Harlem Globetrotter Uses Sign Language to Chat With Students
Chris "Animal" Hyche of the Harlem Globetrotters showcases his sign language (and basketball) skills in his visit to the Western Pennsylvania School for the Deaf.
On the basketball court, Harlem Globetrotter Chris "Animal" Hyche lets his hands do the talking.
Off the court, well... same thing. That's because Hyche is fluent in American Sign Language (ASL), a language he's known all his life, as he is the son of two deaf parents - known in the deaf community as CODA (Child of Deaf Adult).
While passing through Pittsburgh in preparation for the Globetrotters' Pushing The Limits World Tour visit there on Dec. 26, Animal Hyche paid a special visit to the Western Pennsylvania School for the Deaf . He was there as part of the Globetrotters' "T.E.A.M. up at School" program to deliver an anti-bullying message - a message that he could deliver straight to the students without needing an interpreter. Take a look at Hyche's inspiring visit to this school:
It wouldn't be a Globetrotters visit without some basketball; Hyche led some of the students in the famous Magic Circle , a Globetrotters staple where each player showcases their best ball-handling tricks With a little help from Hyche, the students were passing the ball off their heads, around their backs, and under their legs. A student also helped Hyche with a perfect alley-oop, which set the crowd into a roar (I don't think high school games usually feature a lot of dunking).
And in case you were wondering where Animal got his nickname: "They say the way I dunk is ferocious... they say it's like an animal out there" says Hyche.
"Animal" Hyche and the students at the Western Pennsylvania School for the Deaf sign "I love you" to the camera - photo: Sarah Bartlebaugh
When the students were filing out of the auditorium, I witnessed the truest sense of why this visit was special to them: packs of kids flocked around him, asking him questions and telling him stories about themselves. All of this, obviously, was done completely in ASL. No teachers. No interpreters. All smiles. Whatever barriers might typically exist between these students and a celebrity were completely shattered and it was as if the students were just goofing around with an old (six foot five) friend.
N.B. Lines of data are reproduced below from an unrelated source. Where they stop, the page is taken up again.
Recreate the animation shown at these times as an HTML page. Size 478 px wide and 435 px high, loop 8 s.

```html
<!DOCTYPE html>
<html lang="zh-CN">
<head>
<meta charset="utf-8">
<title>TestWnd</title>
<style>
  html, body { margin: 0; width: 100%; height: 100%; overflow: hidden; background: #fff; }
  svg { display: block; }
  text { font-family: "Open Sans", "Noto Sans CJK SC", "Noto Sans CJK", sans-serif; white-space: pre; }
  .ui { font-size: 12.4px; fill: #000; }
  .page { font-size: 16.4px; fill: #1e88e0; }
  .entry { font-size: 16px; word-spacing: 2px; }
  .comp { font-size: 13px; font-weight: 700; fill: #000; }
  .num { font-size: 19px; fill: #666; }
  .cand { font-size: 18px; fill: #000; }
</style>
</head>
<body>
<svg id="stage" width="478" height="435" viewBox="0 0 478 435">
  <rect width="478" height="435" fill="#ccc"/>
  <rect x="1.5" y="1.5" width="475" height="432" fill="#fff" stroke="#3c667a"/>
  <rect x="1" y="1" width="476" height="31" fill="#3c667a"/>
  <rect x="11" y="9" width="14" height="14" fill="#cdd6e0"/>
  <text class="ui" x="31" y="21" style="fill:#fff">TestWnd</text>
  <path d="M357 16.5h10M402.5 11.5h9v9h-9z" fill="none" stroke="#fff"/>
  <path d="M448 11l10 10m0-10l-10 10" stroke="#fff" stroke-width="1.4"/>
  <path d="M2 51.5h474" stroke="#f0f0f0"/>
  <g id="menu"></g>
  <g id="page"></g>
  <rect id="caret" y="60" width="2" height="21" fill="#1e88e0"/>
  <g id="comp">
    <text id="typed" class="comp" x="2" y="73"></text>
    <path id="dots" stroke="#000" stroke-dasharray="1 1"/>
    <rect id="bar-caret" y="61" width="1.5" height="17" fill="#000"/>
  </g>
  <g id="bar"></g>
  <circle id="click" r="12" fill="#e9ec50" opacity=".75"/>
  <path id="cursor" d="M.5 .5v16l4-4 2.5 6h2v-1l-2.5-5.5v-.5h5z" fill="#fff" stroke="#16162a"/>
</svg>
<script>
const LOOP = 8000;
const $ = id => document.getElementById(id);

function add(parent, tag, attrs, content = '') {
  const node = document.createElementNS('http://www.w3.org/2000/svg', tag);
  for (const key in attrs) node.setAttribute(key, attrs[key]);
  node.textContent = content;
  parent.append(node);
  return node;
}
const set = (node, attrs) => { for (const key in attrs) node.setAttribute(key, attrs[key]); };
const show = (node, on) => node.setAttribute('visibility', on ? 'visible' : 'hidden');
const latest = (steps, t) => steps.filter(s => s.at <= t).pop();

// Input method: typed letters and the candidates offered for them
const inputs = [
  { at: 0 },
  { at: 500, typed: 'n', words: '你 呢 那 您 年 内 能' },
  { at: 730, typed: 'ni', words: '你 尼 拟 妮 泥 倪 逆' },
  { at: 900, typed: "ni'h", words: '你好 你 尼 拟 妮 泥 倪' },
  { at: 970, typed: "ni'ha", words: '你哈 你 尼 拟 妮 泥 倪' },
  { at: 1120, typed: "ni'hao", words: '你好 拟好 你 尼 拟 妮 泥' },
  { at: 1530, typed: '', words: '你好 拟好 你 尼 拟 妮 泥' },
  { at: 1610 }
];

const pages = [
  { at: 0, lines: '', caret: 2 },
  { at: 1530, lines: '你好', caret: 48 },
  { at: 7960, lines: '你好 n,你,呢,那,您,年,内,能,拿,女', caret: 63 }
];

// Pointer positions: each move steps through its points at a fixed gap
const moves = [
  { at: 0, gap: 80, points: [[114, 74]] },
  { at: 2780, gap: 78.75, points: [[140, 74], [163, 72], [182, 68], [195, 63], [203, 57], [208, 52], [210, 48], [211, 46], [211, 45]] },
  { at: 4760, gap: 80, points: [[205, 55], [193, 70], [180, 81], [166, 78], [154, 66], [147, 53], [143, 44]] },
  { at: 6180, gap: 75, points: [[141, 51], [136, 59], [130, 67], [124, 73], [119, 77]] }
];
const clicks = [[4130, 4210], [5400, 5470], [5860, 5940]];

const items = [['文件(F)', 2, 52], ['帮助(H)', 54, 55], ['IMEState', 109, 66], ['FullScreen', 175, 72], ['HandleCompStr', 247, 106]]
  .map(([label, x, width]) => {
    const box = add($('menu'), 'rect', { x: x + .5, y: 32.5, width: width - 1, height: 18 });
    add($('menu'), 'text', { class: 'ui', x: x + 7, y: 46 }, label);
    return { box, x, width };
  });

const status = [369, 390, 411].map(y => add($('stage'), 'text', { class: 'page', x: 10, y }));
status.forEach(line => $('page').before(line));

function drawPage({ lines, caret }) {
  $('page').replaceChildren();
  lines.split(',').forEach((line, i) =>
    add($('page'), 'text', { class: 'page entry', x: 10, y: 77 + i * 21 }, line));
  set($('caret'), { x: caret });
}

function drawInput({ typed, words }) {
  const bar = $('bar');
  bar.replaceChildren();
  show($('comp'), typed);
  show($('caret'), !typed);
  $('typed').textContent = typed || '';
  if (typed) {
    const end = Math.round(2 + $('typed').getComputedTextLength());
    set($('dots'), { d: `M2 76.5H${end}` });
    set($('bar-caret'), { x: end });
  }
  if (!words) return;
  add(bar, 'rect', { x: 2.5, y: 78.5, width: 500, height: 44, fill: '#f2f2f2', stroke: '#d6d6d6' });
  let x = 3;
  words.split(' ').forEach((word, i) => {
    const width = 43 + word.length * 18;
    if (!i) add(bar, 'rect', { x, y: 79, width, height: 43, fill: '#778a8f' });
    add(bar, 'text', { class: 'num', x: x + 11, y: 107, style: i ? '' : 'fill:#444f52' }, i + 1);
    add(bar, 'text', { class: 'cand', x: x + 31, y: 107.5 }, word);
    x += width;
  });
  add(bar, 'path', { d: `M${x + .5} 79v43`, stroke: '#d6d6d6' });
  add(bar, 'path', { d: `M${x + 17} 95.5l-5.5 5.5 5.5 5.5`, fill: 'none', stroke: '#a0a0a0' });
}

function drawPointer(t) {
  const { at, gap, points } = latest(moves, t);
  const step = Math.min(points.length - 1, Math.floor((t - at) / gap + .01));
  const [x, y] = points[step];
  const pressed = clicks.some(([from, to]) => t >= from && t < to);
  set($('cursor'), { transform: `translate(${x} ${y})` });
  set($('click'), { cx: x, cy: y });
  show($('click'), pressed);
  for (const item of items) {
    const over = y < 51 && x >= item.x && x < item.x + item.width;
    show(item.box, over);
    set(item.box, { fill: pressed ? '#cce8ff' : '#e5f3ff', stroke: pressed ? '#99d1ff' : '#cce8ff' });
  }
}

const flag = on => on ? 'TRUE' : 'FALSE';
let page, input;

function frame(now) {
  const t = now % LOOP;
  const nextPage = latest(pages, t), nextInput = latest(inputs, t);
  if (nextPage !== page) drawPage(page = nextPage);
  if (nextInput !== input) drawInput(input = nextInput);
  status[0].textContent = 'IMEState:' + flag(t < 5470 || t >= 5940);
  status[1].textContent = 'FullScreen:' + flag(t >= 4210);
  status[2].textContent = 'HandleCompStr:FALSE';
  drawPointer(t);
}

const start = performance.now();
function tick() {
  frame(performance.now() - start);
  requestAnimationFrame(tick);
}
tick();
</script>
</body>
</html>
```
"For someone who they look up to to come in and be able to actually communicate with them, I know it made their day.It made mine too." -- Chris "Animal" Hyche
To learn more about the Western Pennsylvania School for the Deaf and how you can help out, click here
To find out when you can see Animal and the rest of the Globetrotters near you, check out their Pushing the Limits World Tour schedule here